Exercise aim – Every line that includes the word "value" needs to be copied from the listing.

Data for this task –
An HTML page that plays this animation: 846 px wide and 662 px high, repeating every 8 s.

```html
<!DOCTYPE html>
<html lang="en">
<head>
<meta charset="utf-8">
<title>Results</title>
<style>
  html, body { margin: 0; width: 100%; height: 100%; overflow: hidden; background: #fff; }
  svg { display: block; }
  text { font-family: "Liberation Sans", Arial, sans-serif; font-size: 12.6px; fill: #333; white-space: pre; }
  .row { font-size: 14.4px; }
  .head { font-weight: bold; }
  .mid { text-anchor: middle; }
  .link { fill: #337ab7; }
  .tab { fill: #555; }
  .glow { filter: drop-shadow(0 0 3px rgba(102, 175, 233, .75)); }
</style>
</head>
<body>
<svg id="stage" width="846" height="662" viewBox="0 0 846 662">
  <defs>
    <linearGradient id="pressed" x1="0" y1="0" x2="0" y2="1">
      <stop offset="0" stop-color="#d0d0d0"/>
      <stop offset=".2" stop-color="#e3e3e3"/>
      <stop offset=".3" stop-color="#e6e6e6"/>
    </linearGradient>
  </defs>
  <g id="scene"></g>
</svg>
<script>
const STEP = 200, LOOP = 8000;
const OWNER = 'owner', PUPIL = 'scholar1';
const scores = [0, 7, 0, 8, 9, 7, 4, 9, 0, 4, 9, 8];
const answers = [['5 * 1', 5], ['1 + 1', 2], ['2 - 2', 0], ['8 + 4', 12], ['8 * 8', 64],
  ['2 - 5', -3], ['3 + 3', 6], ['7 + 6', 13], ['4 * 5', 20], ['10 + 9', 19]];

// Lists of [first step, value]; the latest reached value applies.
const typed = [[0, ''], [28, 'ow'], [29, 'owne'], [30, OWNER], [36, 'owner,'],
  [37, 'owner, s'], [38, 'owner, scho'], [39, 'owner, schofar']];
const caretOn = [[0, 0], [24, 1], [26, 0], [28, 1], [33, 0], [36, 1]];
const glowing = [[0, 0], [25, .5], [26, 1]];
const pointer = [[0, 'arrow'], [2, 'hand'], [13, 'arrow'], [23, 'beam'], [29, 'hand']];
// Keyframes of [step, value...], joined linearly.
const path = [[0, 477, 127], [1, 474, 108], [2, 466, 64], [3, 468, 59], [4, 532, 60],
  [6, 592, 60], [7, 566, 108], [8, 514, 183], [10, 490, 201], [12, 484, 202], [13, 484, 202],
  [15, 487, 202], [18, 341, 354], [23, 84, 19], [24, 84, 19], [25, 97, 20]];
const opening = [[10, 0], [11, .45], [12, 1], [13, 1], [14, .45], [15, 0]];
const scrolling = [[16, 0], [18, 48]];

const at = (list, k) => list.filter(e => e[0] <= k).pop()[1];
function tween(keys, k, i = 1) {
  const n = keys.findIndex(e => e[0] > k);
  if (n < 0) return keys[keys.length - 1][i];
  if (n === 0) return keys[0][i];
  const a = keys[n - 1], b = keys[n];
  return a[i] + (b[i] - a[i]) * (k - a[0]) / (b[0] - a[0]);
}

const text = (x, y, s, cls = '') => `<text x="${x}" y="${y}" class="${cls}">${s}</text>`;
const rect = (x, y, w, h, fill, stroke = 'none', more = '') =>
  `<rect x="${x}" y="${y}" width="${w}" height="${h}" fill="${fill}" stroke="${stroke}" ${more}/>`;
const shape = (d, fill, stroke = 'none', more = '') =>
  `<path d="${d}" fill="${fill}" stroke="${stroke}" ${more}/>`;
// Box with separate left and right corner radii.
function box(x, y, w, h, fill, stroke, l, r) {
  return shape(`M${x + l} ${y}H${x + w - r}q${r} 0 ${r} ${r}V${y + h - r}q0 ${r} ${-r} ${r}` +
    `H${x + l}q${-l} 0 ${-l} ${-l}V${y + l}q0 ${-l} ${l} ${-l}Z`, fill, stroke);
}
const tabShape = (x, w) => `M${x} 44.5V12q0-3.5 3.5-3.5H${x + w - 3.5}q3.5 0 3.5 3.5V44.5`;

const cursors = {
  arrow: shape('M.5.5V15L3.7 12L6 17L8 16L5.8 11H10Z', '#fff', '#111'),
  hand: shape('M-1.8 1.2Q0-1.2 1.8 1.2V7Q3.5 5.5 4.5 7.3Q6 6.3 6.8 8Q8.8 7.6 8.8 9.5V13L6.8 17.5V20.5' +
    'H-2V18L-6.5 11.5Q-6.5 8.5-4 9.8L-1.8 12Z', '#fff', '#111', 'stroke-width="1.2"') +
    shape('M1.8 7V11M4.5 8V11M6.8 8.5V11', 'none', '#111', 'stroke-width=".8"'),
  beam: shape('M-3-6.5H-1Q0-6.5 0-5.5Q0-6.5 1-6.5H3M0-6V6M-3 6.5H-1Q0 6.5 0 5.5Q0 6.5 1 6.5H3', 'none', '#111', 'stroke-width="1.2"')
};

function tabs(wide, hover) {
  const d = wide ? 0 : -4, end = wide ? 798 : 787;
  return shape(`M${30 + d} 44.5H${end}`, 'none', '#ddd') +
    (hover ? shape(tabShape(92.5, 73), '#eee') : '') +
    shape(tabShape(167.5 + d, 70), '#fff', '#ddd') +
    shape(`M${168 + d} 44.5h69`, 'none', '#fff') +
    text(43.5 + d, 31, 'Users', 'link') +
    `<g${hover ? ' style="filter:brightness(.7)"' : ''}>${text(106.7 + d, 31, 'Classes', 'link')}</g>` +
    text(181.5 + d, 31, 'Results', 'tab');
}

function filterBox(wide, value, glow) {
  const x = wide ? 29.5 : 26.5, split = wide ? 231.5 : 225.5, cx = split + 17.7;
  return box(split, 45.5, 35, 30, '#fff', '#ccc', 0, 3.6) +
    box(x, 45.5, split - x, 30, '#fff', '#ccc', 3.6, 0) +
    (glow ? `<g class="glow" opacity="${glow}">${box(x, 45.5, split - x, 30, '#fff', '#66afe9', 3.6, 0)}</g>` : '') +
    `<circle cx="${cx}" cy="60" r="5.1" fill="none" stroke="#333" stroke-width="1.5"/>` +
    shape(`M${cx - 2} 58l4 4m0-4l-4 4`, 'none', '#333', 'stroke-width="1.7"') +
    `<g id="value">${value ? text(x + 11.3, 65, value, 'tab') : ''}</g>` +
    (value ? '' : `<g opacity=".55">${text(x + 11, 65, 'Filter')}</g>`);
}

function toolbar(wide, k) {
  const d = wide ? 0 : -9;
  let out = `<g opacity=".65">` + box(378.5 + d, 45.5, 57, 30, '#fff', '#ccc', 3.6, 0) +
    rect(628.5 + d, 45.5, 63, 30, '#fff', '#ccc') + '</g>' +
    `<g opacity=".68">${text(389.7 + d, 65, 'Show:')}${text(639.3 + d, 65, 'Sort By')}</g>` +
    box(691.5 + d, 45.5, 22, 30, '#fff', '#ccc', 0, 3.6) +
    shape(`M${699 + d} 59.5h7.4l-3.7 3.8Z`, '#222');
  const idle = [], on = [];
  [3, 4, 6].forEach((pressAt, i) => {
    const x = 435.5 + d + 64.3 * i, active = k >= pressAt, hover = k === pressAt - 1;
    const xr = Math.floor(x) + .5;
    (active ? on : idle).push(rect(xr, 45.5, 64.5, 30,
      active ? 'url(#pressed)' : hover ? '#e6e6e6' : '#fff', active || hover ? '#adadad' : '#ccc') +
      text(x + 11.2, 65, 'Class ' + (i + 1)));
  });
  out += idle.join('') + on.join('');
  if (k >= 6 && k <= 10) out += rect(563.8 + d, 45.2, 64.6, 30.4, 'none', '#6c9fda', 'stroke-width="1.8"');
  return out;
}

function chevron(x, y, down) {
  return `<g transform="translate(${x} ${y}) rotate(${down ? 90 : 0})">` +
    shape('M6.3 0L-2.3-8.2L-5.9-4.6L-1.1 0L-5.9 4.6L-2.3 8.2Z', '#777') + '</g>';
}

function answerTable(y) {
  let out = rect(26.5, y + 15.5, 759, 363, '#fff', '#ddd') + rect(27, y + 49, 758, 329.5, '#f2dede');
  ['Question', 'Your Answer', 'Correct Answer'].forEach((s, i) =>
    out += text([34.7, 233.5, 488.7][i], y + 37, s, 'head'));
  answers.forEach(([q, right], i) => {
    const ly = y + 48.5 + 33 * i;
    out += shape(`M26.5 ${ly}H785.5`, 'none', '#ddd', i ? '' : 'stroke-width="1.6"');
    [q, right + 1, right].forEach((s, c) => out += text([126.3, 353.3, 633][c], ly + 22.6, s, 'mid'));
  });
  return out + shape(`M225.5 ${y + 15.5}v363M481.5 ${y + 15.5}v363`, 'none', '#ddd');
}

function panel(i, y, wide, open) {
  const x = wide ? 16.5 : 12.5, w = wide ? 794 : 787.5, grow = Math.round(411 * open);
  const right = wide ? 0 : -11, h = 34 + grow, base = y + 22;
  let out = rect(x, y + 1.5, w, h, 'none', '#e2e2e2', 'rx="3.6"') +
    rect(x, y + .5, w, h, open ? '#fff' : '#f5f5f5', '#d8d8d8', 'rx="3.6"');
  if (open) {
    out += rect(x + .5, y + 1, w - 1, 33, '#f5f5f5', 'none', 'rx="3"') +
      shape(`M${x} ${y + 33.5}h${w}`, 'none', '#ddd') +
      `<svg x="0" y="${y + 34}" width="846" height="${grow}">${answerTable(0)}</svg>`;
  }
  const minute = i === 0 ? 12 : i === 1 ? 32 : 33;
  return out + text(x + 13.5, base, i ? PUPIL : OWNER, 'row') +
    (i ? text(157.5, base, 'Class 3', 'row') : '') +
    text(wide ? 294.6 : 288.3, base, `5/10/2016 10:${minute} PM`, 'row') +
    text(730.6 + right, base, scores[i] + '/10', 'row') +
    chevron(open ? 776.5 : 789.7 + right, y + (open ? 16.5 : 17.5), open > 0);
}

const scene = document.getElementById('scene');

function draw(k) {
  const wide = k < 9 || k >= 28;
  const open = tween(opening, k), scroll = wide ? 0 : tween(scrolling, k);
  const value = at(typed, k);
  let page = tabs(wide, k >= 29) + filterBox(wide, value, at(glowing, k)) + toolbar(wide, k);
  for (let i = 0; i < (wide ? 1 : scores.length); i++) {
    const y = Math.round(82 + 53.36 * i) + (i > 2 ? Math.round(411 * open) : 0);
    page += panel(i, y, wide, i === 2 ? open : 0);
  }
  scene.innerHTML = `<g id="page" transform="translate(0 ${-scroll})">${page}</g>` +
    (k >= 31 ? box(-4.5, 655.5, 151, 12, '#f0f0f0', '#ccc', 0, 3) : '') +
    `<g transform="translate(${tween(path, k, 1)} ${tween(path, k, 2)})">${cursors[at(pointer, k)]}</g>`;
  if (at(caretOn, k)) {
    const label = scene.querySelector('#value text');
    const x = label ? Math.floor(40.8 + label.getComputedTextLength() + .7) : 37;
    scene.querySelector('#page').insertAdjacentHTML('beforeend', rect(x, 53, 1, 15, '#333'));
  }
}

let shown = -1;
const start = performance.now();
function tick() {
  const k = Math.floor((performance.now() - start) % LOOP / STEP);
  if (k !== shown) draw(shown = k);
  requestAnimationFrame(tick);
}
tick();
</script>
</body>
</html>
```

Solution to the exercise –
// Lists of [first step, value]; the latest reached value applies.
// Keyframes of [step, value...], joined linearly.
function filterBox(wide, value, glow) {
    `<g id="value">${value ? text(x + 11.3, 65, value, 'tab') : ''}</g>` +
    (value ? '' : `<g opacity=".55">${text(x + 11, 65, 'Filter')}</g>`);
  const value = at(typed, k);
  let page = tabs(wide, k >= 29) + filterBox(wide, value, at(glowing, k)) + toolbar(wide, k);
    const label = scene.querySelector('#value text');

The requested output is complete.